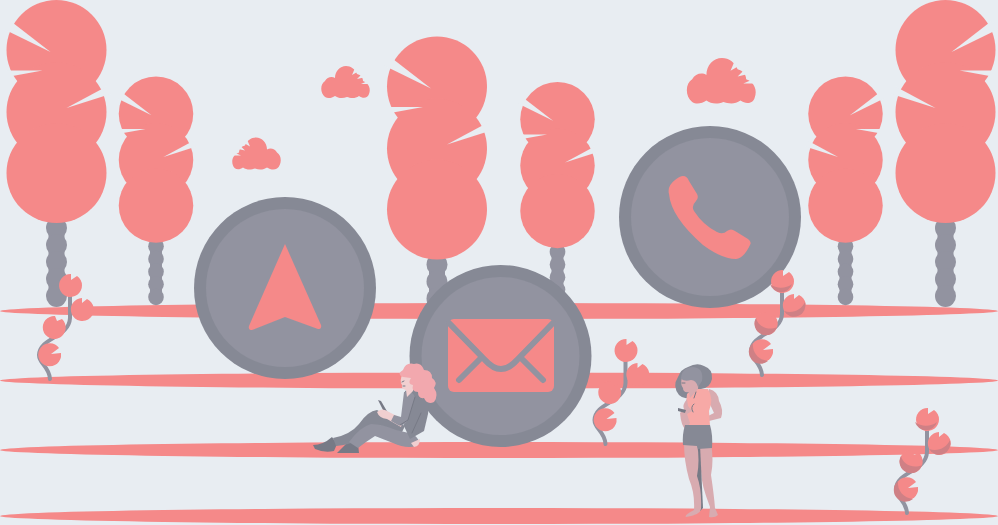
<!DOCTYPE html>
<html lang="en">
<head>
<meta charset="utf-8">
<title>Contact illustration</title>
<style>
:root {
  --sky: #e8edf2;
  --coral: #f58989;
  --coral-shade: #cf8085;
  --slate: #9293a0;
  --slate-dark: #868995;
  --slate-deep: #777a86;
  --hair-pink: #f2a8ae;
  --skin-light: #f1cfd0;
  --skin-rose: #d8abb0;
  --blouse: #f7a9a6;
}
html, body { margin: 0; background: var(--sky); }
body { width: 998px; height: 525px; overflow: hidden; }
svg { display: block; }
.sky { fill: var(--sky); }
.coral { fill: var(--coral); }
.coral-shade { fill: var(--coral-shade); }
.slate { fill: var(--slate); }
.slate-dark { fill: var(--slate-dark); }
.slate-deep { fill: var(--slate-deep); }
.hair-pink { fill: var(--hair-pink); }
.skin-light { fill: var(--skin-light); }
.skin-rose { fill: var(--skin-rose); }
.blouse { fill: var(--blouse); }
.stem { fill: none; stroke: var(--slate); stroke-width: 4; stroke-linecap: round; }
.fold { fill: none; stroke: var(--slate); stroke-width: 6; stroke-linecap: round; stroke-linejoin: round; }
.crease { fill: none; stroke: var(--slate-deep); stroke-width: 1; stroke-linecap: round; }
</style>
</head>
<body>
<svg width="998" height="525" viewBox="0 0 998 525" role="img" aria-label="Park with trees, location, mail and phone buttons and two women using phones">
  <defs>
    <g id="tree">
      <g class="slate">
        <rect x="-8" y="210" width="16" height="90"/>
        <ellipse cy="228" rx="10.5" ry="11"/>
        <ellipse cy="245" rx="10.5" ry="11"/>
        <ellipse cy="262" rx="10.5" ry="11"/>
        <ellipse cy="279" rx="10.5" ry="11"/>
        <ellipse cy="296" rx="10.5" ry="11"/>
      </g>
      <g class="coral">
        <circle cy="50" r="50"/>
        <circle cy="112" r="50"/>
        <circle cy="173" r="50"/>
      </g>
      <g class="sky">
        <polygon points="-46,21 -6,52 -53,29"/>
        <polygon points="-50,70.5 -14,70.5 -44,76"/>
        <polygon points="51,86 10,108 54,94"/>
      </g>
    </g>
    <g id="cloud">
      <path class="coral" d="M4 31C-1 27 -1 18 4 15C6 11 11 10 14 12C14 5 19 0 25 0C30 0 34 3 36 8C40 9 42 12 42 15C48 17 50 23 48 28C47 32 42 33 38 30C34 33 29 32 26 31C21 33 17 32 14 30C11 32 7 33 4 31Z"/>
      <g class="sky">
        <polygon points="34,2 31,9 38,5"/>
        <polygon points="42,7 36,13 45,11"/>
        <polygon points="49,14 40,18 50,18"/>
      </g>
    </g>
    <path id="vine-stem" class="stem" d="M70 292V318C69 338 40 337 39 355C39 364 49 366 50 379"/>
    <g id="vine-berries">
      <g class="coral">
        <path d="M71 274L71 280L77 276A11.5 11.5 0 1 1 71 274Z"/>
        <path d="M82 298L82 303L87 299A11.5 11.5 0 1 1 82 298Z"/>
        <path d="M55 316L57 321L62 319A11.5 11.5 0 1 1 55 316Z"/>
        <path d="M59 348L51 354L61 353L61 357A11.5 11.5 0 1 1 59 348Z"/>
      </g>
    </g>
    <g id="vine-shade" class="coral-shade">
      <path d="M58 288A11.5 11.5 0 0 0 80 288C74 293 64 293 58 288Z"/>
      <path d="M93 306A11.5 11.5 0 0 1 72 315C81 318 89 314 93 306Z"/>
      <path d="M44 322A11.5 11.5 0 1 0 65 331C57 335 46 331 44 322Z"/>
      <path d="M41 347A11.5 11.5 0 0 0 56 365C47 364 40 357 41 347Z"/>
    </g>
    <g id="vine">
      <use href="#vine-stem"/>
      <use href="#vine-berries"/>
    </g>
    <g id="vine-shaded">
      <use href="#vine-stem"/>
      <use href="#vine-berries"/>
      <use href="#vine-shade"/>
    </g>
    <g id="disc">
      <circle class="slate-dark" r="91"/>
      <circle class="slate" r="79"/>
    </g>
    <ellipse id="path-band" class="coral" cx="499" rx="499" ry="8"/>
  </defs>

  <rect class="sky" width="998" height="525"/>

  <g id="clouds">
    <use href="#cloud" transform="translate(321 66)"/>
    <use href="#cloud" transform="translate(281 137.500) scale(-1 1)"/>
    <use href="#cloud" transform="translate(686.500 58) scale(1.420)"/>
  </g>

  <g id="paths">
    <use href="#path-band" y="311"/>
    <use href="#path-band" y="380.500"/>
    <use href="#path-band" y="450"/>
    <use href="#path-band" y="516"/>
  </g>

  <g id="trees">
    <use href="#tree" transform="translate(56.500 0)"/>
    <use href="#tree" transform="translate(156 76.500) scale(.745)"/>
    <use href="#tree" transform="translate(437 36.500)"/>
    <use href="#tree" transform="translate(557.500 82) scale(.745)"/>
    <use href="#tree" transform="translate(845.500 76.500) scale(-.745 .745)"/>
    <use href="#tree" transform="translate(945.500 0) scale(-1 1)"/>
  </g>

  <g id="location-button">
    <use href="#disc" x="285" y="288"/>
    <path class="coral" d="M285 244L321 325Q322 329 318 329L285 317L252 330Q248 330 249 326Z"/>
  </g>

  <g id="phone-button">
    <use href="#disc" x="710" y="217"/>
    <path class="coral" d="M683 176Q687 176 689 181L697 194Q699 198 696 201Q691 206 694 211Q703 225 717 232Q723 235 727 231Q731 228 735 231L748 239Q752 242 750 245Q744 258 736 259Q722 259 703 245Q671 217 669 194Q667 186 675 180Q680 176 683 176Z"/>
  </g>

  <g id="mail-button">
    <use href="#disc" x="500.500" y="356"/>
    <rect class="coral" x="448" y="319" width="106" height="73" rx="6"/>
    <path class="fold" d="M449 323L485 360Q501 378 517 360L553 323M480 359L459 380M522 359L543 380"/>
  </g>

  <g id="vines">
    <use href="#vine"/>
    <use href="#vine" x="555.500" y="65"/>
    <use href="#vine-shaded" x="712" y="-4"/>
    <use href="#vine-shaded" x="857" y="134"/>
  </g>

  <g id="seated-woman">
    <path class="slate-deep" d="M313 445Q323 445 332 437L337 444L334 451Q324 453 315 449Z"/>
    <path class="slate-deep" d="M337 453Q341 449 348 442L358 444L359 453Z"/>
    <path class="slate-dark" d="M333 438Q350 435 359 424Q368 411 377 410L405 426L400 436L379 425Q361 444 336 446Z"/>
    <path class="slate" d="M349 442Q360 427 371 424Q382 424 396 430L413 434Q423 442 416 446Q406 449 393 443L375 436Q367 441 358 448Z"/>
    <path class="slate-deep" d="M378 400L381 401L388 413L385 414Z"/>
    <path class="skin-light" d="M377 412Q382 407 389 412L403 419L401 427L387 419Q379 418 377 412Z"/>
    <path class="skin-light" d="M411 443L420 439Q420 446 414 447Z"/>
    <path class="slate-dark" d="M405 391Q413 386 423 391Q431 400 428 414L424 431L410 439L404 426Z"/>
    <path class="slate" d="M404 392Q412 390 415 397L408 420Q404 427 398 425L391 421L394 415L401 417Z"/>
    <path class="crease" d="M415 397L408 420L400 425M412 433L421 413"/>
    <path class="skin-light" d="M403 373Q399 381 402 385Q401 389 406 390L407 397L413 391L415 374Z"/>
    <path class="hair-pink" d="M403 377Q396 374 403 370Q406 362 414 364Q421 362 424 370Q432 370 432 378Q438 382 434 388Q439 395 434 402Q427 405 424 398Q418 399 418 392Q411 392 413 385Q407 384 411 378Z"/>
    <path class="crease" d="M402 382L404 381M403 386L405 386"/>
  </g>

  <g id="standing-woman">
    <path class="slate-dark" d="M679 395Q672 386 678 377Q681 369 688 367Q697 362 704 366Q713 369 712 379Q710 388 701 389L691 397Q684 400 679 395Z"/>
    <path class="skin-rose" d="M709 389Q718 391 719 401Q724 410 721 418L709 421L708 416L714 413L708 400Z"/>
    <path class="skin-rose" d="M698 443H711Q714 460 711 475Q714 495 715 508L718 515Q715 518 709 517L710 507Q701 484 701 471Z"/>
    <path class="slate-deep" d="M694 445H700L703 508L700 511Q696 480 694 445Z"/>
    <path class="skin-rose" d="M684 443H697Q700 461 697 476Q702 490 701 509Q700 515 686 517Q684 515 694 510Q695 493 689 479Q684 461 684 443Z"/>
    <path class="blouse" d="M687 394L692 389L708 389Q714 399 709 411L710 426H685Q688 412 686 404Z"/>
    <path class="skin-rose" d="M687 399Q682 405 684 409L680 413Q681 426 686 430L690 423L687 414L692 411L688 406Z"/>
    <path class="slate-deep" d="M678 408L686 410L685 413L678 411Z"/>
    <path class="slate-dark" d="M685 425H710Q713 435 712 448L698 449L697 446L683 445Q682 435 685 425Z"/>
    <path class="skin-rose" d="M682 377Q680 385 683 388Q683 393 689 392L690 398L698 389L699 376Z"/>
    <path class="slate" d="M681 379Q681 368 692 367Q704 367 702 381L698 387Q696 380 691 380Q685 382 681 379Z"/>
    <path class="crease" d="M694 404Q690 407 693 412M694 398L696 392M682 383L685 383"/>
  </g>
</svg>
</body>
</html>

+-------+

*What needs to be done*:
Show the lines above that have the word "circle".

*Task solution*:
        <circle cy="50" r="50"/>
        <circle cy="112" r="50"/>
        <circle cy="173" r="50"/>
      <circle class="slate-dark" r="91"/>
      <circle class="slate" r="79"/>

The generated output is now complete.